Face it, as reporters we are still on the low end of priorities when it comes to video.
Yes, it's now a requirement for us to know how to shoot, capture and edit video stories in a multimedia world. But try arm-wrestling for equipment, and you're going to lose to the real photographers in the newsroom, whose jobs are increasingly dependent on video expertise. And they should.
I'm not one to sweat the small stuff. Online video is still an open adventure, and to be truthful, most web surfers would rather watch "On A Boat" (33.8 million views and counting) than any serious piece of news you're going to produce (200 views and hoping for more).
So I'm using the old camera no one else wants, and I'm okay with it. But it's funny, when I started asking for feedback from people I know and respect, everyone complimented the production values of the new courts vlog.
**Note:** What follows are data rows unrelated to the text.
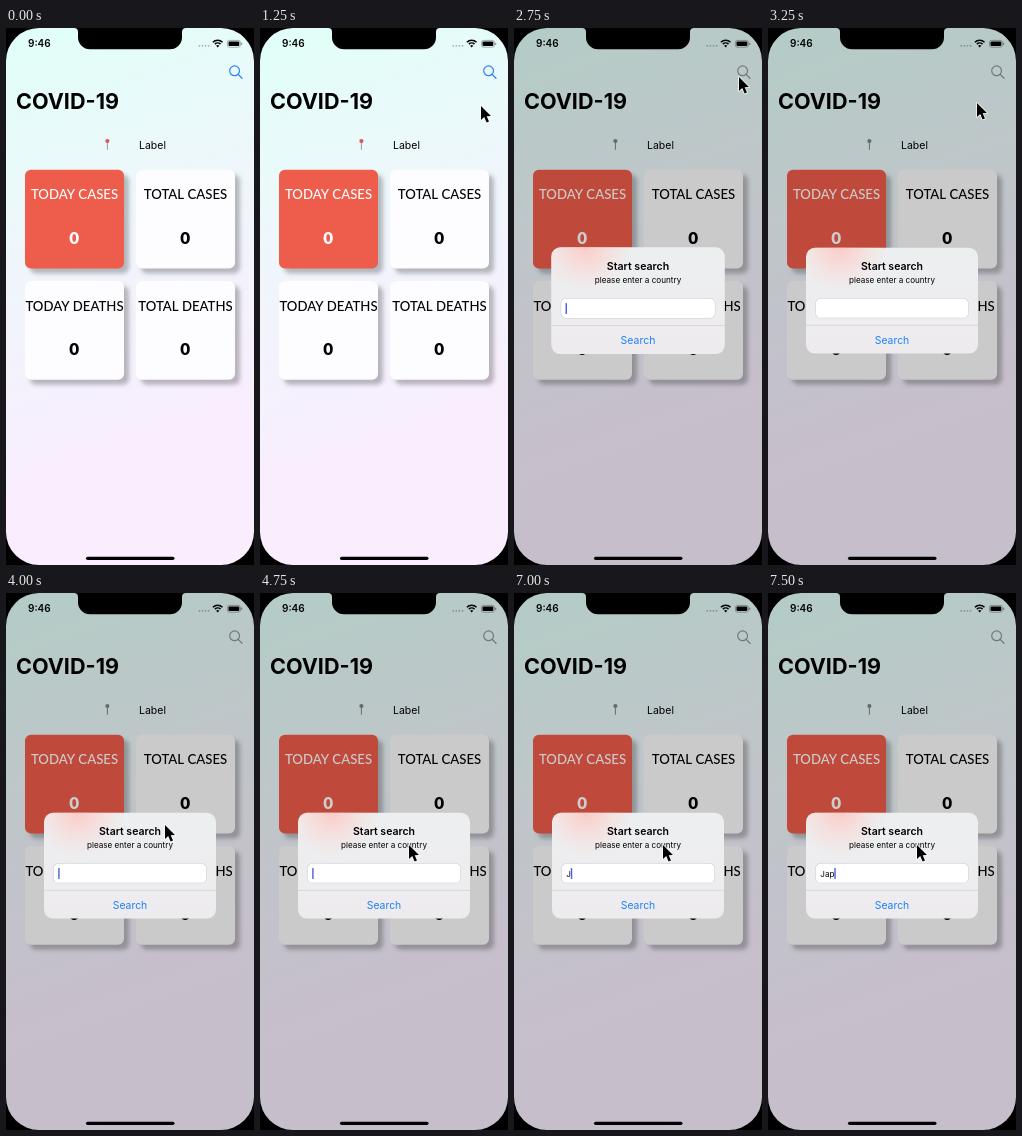
These frames come from a looping animation (248 by 537 pixels, 8 s). An HTML page with a canvas:

```html
<!DOCTYPE html>
<html lang="en">
<head>
<meta charset="utf-8">
<title>Case counter</title>
<style>
  html, body { margin: 0; width: 100%; height: 100%; overflow: hidden; background: #000; }
  canvas { display: block; width: 248px; height: 537px; }
</style>
</head>
<body>
<canvas id="stage"></canvas>
<script>
const W = 248, H = 537, LOOP = 8000, TICK = 250;
const canvas = document.getElementById('stage');
const ctx = canvas.getContext('2d');
const ratio = window.devicePixelRatio || 1;
canvas.width = W * ratio;
canvas.height = H * ratio;

const SANS = 'Inter, Roboto, sans-serif';
const GEOMETRIC = 'Lato, Inter, sans-serif';
const BLUE = '#1a82fb';

// time, x, y of the pointer tip
const POINTER = [
  [750, 196, 300], [1000, 208, 165], [1250, 221, 78], [1500, 225, 52], [1750, 225, 49],
  [3000, 221, 56], [3250, 209, 75], [3500, 203, 83], [3750, 201, 86],
  [4000, 159, 232], [4250, 152, 246], [4500, 149, 252]
];
const KEYS = [[7000, 'J'], [7250, 'Ja'], [7500, 'Jap']];

const latest = (list, t) => list.filter(item => item[0] <= t).pop();

function text(str, x, y, font, color = '#000', align = 'left') {
  ctx.font = font;
  ctx.fillStyle = color;
  ctx.textAlign = align;
  ctx.fillText(str, x, y);
}

function box(x, y, w, h, r, fill) {
  ctx.beginPath();
  ctx.roundRect(x, y, w, h, r);
  ctx.fillStyle = fill;
  ctx.fill();
}

function disc(x, y, r, fill) {
  ctx.beginPath();
  ctx.arc(x, y, r, 0, 7);
  ctx.fillStyle = fill;
  ctx.fill();
}

function line(x1, y1, x2, y2, color, width) {
  ctx.beginPath();
  ctx.moveTo(x1, y1);
  ctx.lineTo(x2, y2);
  ctx.strokeStyle = color;
  ctx.lineWidth = width;
  ctx.stroke();
}

function background() {
  const g = ctx.createLinearGradient(0, 0, 150, 420);
  g.addColorStop(0, '#e0fff8');
  g.addColorStop(0.45, '#eef7fb');
  g.addColorStop(1, '#f9edfe');
  ctx.fillStyle = g;
  ctx.fillRect(0, 0, W, H);
}

function statusBar() {
  text('9:46', 22, 19.3, `600 10px ${SANS}`);
  for (let i = 0; i < 4; i++) disc(193.3 + i * 3.1, 17.8, 0.9, '#a3afb2');
  ctx.strokeStyle = '#000';
  ctx.lineWidth = 1.6;
  for (const r of [4, 6.8]) {
    ctx.beginPath();
    ctx.arc(211.7, 19, r, -Math.PI * 0.75, -Math.PI * 0.25);
    ctx.stroke();
  }
  ctx.beginPath();
  ctx.moveTo(211.7, 19.4);
  ctx.arc(211.7, 19.4, 2.2, -Math.PI * 0.75, -Math.PI * 0.25);
  ctx.fillStyle = '#000';
  ctx.fill();
  ctx.beginPath();
  ctx.roundRect(221.4, 12.4, 13, 6.8, 2);
  ctx.strokeStyle = '#838b8c';
  ctx.lineWidth = 0.7;
  ctx.stroke();
  box(222.5, 13.5, 10.8, 4.6, 1, '#000');
  box(235.2, 14.5, 1, 2.6, 0.5, '#838b8c');
}

function searchIcon(color, alpha) {
  ctx.save();
  ctx.globalAlpha = alpha;
  ctx.lineCap = 'round';
  ctx.beginPath();
  ctx.arc(228.6, 42.8, 4.9, 0, 7);
  ctx.strokeStyle = color;
  ctx.lineWidth = 1.2;
  ctx.stroke();
  line(232.2, 46.4, 236, 50.2, color, 1.3);
  ctx.restore();
}

function pin(muted) {
  line(101.4, 114, 101.4, 121.8, muted ? '#7d8587' : '#a6969b', 1);
  disc(101.4, 113, 2.1, muted ? '#7d8587' : '#e2544f');
}

function card(x, y, label, fill = '#fdfcfe', ink = '#000') {
  ctx.save();
  ctx.shadowColor = 'rgba(0,0,0,.25)';
  ctx.shadowBlur = 4 * ratio;
  ctx.shadowOffsetX = ctx.shadowOffsetY = 5 * ratio;
  box(x, y, 99, 98.7, 6, fill);
  ctx.restore();
  text(label, x + 49.5, y + 29.5, `500 13.2px ${GEOMETRIC}`, ink, 'center');
  text('0', x + 49.3, y + 74.3, `900 17px ${GEOMETRIC}`, ink, 'center');
}

function page(t, dimmed) {
  background();
  statusBar();
  searchIcon(dimmed ? '#8f979a' : '#2f80f5', t === 2000 ? 0.35 : 1);
  text('COVID-19', 10, 81.3, `700 21.6px ${SANS}`);
  pin(dimmed);
  text('Label', 133, 120.8, `10.5px ${SANS}`);
  card(19, 141.8, 'TODAY CASES', '#ee5c4b', '#fff');
  card(130, 141.8, 'TOTAL CASES');
  card(19, 253, 'TODAY DEATHS');
  card(130, 253, 'TOTAL DEATHS');
}

function caretAlpha(t) {
  if (t >= 7000) return 1;
  return { 250: 0, 500: 0.4 }[t % 1000] ?? 1;
}

function dialog(t) {
  ctx.save();
  const scale = t === 2750 ? 1.009 : 1;
  ctx.translate(124, 272.7);
  ctx.scale(scale, scale);
  ctx.translate(-124, -272.7);

  const base = ctx.createLinearGradient(0, 220, 0, 325);
  base.addColorStop(0, '#eceff0');
  base.addColorStop(1, '#eeebef');
  box(38, 219.8, 172, 105.8, 9, base);
  const glow = ctx.createRadialGradient(72, 217, 4, 72, 217, 48);
  glow.addColorStop(0, 'rgba(255,196,190,.8)');
  glow.addColorStop(1, 'rgba(255,215,210,0)');
  box(38, 219.8, 172, 105.8, 9, glow);

  text('Start search', 124, 242.4, `600 10.5px ${SANS}`, '#000', 'center');
  text('please enter a country', 124, 255.2, `8.1px ${SANS}`, '#000', 'center');
  box(47.3, 270.3, 153.4, 20, 5, '#cfcdd1');
  box(47.8, 270.8, 152.4, 19, 4.6, '#fff');
  line(38, 297.3, 210, 297.3, '#d0ced2', 0.7);
  text('Search', 124, 316, `10.4px ${SANS}`, BLUE, 'center');

  const typed = latest(KEYS, t)?.[1] ?? '';
  text(typed, 52.3, 283.6, `8.1px ${SANS}`);
  ctx.globalAlpha = caretAlpha(t);
  box(52.2 + ctx.measureText(typed).width, 275, 1.4, 11, 0.6, '#4360dd');
  ctx.restore();
}

function bezel() {
  ctx.fillStyle = '#000';
  ctx.beginPath();
  ctx.rect(0, 0, W, H);
  ctx.roundRect(0, 0, W, H, 33);
  ctx.fill('evenodd');
  ctx.beginPath();
  ctx.moveTo(68, 0);
  ctx.quadraticCurveTo(72, 0, 72, 4);
  ctx.lineTo(72, 9);
  ctx.arcTo(72, 21.3, 85, 21.3, 12);
  ctx.lineTo(164, 21.3);
  ctx.arcTo(176, 21.3, 176, 9, 12);
  ctx.lineTo(176, 4);
  ctx.quadraticCurveTo(176, 0, 180, 0);
  ctx.fill();
  box(80, 528.7, 88.5, 3.2, 1.6, '#000');
}

function pointer(x, y) {
  const outline = [[0, 0], [0, 14], [3.2, 11.1], [5.6, 16.6], [8, 15.6], [5.7, 10.2], [10, 10]];
  ctx.beginPath();
  for (const [dx, dy] of outline) ctx.lineTo(x + dx, y + dy);
  ctx.closePath();
  ctx.lineJoin = 'round';
  ctx.strokeStyle = '#fff';
  ctx.lineWidth = 1.4;
  ctx.stroke();
  ctx.fillStyle = '#000';
  ctx.fill();
}

function draw(now) {
  const t = Math.floor((now % LOOP) / TICK) * TICK;
  const dimmed = t >= 2750;
  ctx.setTransform(ratio, 0, 0, ratio, 0, 0);
  page(t, dimmed);
  if (dimmed) {
    ctx.fillStyle = 'rgba(0,0,0,.2)';
    ctx.fillRect(0, 0, W, H);
    dialog(t);
  }
  bezel();
  const spot = latest(POINTER, t);
  if (spot) pointer(spot[1], spot[2]);
}

const start = performance.now();
function loop() {
  draw(performance.now() - start);
  requestAnimationFrame(loop);
}
loop();
</script>
</body>
</html>
```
My main mentor, Stacey Jenkins, who taught us video two years ago, said I've got my lighting right. One of our most prolific videographers, Jaime Oppenheimer, said it was "awesome."
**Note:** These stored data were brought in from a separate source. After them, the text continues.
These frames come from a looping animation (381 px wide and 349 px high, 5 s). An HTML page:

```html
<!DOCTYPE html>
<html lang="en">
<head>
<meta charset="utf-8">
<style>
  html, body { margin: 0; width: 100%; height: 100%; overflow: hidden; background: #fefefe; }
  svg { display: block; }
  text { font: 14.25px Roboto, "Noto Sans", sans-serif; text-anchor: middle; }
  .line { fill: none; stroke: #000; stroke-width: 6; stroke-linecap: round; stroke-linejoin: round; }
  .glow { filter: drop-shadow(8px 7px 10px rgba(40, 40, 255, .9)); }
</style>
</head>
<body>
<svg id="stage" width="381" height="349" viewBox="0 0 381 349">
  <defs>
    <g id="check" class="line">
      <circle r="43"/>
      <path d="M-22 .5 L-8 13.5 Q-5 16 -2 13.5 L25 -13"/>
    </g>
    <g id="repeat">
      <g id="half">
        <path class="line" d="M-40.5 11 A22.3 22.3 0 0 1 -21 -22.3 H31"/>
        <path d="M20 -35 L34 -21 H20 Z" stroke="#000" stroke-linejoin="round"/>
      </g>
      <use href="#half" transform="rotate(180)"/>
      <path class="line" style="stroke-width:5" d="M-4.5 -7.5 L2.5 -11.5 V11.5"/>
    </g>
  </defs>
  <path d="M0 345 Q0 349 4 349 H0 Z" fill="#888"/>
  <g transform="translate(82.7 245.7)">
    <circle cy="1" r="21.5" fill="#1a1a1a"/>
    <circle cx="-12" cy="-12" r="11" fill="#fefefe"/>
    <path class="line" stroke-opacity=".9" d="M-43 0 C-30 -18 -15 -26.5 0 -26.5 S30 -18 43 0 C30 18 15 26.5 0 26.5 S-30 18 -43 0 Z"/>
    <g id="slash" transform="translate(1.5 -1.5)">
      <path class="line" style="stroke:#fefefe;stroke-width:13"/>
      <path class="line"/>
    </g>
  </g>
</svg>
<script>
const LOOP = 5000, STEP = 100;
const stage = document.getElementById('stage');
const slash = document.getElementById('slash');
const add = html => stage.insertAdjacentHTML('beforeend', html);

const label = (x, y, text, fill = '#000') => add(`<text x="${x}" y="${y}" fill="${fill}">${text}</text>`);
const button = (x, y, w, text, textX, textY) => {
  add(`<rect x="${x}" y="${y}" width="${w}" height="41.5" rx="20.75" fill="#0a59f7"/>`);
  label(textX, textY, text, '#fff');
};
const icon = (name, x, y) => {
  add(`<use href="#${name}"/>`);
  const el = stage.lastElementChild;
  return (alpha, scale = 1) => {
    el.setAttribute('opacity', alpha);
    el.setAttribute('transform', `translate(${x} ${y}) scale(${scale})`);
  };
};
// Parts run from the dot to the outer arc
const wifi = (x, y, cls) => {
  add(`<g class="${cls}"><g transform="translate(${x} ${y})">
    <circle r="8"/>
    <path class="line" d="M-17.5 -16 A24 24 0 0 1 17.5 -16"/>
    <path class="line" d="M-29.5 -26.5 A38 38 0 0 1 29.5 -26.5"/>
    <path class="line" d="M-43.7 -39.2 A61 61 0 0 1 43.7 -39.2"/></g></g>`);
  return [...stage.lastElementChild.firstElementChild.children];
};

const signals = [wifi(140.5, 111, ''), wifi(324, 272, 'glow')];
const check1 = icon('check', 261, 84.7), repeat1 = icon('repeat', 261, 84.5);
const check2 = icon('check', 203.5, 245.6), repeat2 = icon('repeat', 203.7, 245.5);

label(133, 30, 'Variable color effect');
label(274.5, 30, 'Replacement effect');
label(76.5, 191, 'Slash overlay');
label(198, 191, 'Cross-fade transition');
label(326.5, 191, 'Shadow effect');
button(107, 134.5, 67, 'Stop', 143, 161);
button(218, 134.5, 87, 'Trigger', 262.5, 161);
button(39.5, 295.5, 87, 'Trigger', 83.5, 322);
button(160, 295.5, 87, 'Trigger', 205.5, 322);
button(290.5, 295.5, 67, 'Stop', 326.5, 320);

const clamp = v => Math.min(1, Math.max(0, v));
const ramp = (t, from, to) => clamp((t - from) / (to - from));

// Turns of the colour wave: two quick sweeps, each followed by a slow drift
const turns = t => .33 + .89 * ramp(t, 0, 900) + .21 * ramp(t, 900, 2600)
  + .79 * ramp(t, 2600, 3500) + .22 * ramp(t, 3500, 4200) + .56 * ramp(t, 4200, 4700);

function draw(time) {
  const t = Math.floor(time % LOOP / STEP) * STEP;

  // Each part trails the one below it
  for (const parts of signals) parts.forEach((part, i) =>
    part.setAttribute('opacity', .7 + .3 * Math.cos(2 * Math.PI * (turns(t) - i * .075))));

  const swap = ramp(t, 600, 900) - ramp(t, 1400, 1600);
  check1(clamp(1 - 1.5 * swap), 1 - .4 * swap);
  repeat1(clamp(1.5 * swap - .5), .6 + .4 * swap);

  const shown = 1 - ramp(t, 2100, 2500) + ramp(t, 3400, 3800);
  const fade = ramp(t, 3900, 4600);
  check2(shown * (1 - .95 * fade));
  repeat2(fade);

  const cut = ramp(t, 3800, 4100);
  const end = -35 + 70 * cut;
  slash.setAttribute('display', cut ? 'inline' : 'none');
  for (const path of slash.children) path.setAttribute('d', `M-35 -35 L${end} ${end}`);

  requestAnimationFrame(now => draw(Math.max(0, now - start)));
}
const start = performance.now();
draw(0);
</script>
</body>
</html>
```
That's the beauty of this DV camera: you have control over the settings, so I can adjust exposure to the low-light situations that sometime plague the courtroom. No matter what the price, try to get one where you can switch to manual in a pinch. Also important is a jack for an external microphone. If you've got those, you can really do some good work.
What is most important for reporters shooting video, is capturing decent audio. And let me just say, the audio on your beat is better than mine. Courtroom acoustics tend to really suck. Even the television guys, who've been doing this for years, complain about courtroom audio.
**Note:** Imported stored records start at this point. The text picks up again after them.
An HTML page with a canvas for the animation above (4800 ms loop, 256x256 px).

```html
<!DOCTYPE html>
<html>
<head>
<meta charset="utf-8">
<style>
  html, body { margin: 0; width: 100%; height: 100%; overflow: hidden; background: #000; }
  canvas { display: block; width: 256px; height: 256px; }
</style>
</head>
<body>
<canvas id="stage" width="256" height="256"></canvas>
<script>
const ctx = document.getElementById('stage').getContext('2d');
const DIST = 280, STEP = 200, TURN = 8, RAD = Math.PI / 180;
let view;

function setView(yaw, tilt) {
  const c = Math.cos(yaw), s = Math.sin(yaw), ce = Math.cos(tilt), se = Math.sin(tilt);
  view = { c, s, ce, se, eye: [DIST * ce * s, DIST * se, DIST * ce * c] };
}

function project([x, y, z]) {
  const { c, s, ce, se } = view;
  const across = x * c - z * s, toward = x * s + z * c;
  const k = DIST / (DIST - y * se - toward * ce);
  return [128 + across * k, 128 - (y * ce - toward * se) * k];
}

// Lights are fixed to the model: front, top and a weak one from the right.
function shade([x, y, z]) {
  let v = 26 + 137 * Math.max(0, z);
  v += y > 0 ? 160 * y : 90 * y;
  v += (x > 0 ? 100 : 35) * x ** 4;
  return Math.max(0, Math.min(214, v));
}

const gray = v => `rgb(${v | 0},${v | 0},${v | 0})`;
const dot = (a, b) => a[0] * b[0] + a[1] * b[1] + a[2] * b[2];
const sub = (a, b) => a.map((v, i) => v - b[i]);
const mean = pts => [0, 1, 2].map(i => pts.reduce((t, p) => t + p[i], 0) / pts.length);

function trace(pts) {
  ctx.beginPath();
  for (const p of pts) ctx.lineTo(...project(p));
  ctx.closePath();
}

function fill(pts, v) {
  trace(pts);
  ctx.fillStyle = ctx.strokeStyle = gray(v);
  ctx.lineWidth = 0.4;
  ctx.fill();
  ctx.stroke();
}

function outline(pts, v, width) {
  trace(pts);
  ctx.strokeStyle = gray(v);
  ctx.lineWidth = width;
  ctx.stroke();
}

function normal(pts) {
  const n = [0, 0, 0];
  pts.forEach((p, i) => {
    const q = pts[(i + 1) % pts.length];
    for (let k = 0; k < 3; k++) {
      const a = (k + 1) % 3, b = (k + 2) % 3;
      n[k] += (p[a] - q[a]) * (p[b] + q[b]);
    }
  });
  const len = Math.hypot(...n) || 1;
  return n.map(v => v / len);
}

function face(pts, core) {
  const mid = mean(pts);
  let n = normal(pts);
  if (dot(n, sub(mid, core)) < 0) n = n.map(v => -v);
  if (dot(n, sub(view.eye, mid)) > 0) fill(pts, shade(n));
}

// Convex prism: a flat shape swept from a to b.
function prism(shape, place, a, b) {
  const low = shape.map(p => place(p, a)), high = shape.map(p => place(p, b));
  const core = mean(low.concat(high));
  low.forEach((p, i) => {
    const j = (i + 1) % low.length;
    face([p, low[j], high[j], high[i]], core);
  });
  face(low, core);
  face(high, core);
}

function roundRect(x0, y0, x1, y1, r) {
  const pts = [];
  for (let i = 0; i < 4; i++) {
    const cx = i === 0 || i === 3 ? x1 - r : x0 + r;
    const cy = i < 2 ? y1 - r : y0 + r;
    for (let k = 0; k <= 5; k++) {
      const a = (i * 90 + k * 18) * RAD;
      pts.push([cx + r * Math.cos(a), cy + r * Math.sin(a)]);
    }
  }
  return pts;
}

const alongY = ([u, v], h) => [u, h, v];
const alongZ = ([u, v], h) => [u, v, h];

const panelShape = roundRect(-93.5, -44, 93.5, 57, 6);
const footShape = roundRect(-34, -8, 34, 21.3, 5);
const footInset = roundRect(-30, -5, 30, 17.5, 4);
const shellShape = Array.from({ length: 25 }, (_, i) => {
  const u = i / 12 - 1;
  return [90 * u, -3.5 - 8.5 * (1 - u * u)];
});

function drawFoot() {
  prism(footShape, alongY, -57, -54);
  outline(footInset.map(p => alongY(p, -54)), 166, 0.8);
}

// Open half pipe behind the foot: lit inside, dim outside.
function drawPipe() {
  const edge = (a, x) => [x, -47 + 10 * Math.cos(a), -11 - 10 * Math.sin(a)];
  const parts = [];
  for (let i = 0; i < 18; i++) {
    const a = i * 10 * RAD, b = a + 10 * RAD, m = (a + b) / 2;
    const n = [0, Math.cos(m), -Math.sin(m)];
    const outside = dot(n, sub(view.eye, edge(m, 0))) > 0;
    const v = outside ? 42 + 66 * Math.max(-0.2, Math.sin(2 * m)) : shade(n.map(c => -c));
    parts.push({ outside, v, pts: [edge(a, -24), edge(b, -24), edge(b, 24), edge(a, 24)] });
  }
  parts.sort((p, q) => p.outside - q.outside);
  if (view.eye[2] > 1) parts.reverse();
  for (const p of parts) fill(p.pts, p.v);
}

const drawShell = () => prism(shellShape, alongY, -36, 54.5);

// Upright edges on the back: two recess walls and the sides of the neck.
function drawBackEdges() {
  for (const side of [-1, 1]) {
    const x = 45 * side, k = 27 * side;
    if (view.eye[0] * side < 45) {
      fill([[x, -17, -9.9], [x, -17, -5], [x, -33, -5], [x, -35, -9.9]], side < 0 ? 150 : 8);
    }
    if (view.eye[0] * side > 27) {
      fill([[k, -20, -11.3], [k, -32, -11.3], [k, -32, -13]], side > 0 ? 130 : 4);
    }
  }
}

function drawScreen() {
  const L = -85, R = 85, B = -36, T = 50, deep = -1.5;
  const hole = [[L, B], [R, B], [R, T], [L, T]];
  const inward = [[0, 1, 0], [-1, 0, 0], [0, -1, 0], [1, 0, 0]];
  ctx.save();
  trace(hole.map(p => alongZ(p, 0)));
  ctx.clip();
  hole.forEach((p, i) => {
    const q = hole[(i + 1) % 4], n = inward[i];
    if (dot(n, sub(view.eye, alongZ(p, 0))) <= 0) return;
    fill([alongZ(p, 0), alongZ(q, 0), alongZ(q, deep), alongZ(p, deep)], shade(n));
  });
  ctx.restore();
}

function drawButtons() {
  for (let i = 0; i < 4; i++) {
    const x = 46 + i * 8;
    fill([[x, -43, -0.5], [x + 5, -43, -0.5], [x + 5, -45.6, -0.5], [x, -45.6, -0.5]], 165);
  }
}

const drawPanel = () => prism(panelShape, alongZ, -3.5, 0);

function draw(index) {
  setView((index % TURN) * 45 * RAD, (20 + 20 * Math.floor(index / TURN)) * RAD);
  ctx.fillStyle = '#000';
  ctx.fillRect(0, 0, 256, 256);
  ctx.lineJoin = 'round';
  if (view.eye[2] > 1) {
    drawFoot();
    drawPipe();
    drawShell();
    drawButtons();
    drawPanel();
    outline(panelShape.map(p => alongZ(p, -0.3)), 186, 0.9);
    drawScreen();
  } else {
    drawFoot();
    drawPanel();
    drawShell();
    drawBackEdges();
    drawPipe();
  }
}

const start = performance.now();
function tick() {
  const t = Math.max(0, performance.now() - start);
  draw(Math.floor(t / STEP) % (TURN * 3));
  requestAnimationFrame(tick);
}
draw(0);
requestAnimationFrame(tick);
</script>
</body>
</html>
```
I'm still working on perfecting the audio, but for the meantime, I've got a wireless mic set on loan from the photo department. It was one they're not using. Scored on that. Another tip, show an interest and work hard, and you'll have friends who will help you out, such as pointing out the good equipment that no one else is using (thank you, Jaime)
I'm still also carrying the $10.99 Nady microphone I bought two years ago. It still works great for interviews. I also pack an Azden shotgun mic I found collecting dust in a closet, which can pick up sound from across the room. My next experiment will be to use both the shotgun and the wireless to collect even better audio from court hearings.
I'm hoping not using this camera forever. We're holding out hope for some more higher resolution video cameras for reporters in the next budget. In the meantime, I'm using what I have. And I'm not complaining.
I'm finding it matters less about being a gear head and more about what you're collecting with the equipment you have. I mean, in the old days, I don't remember ever hearing good reporters complain about what kind of pen they had.
What are you using to shoot video for your stories?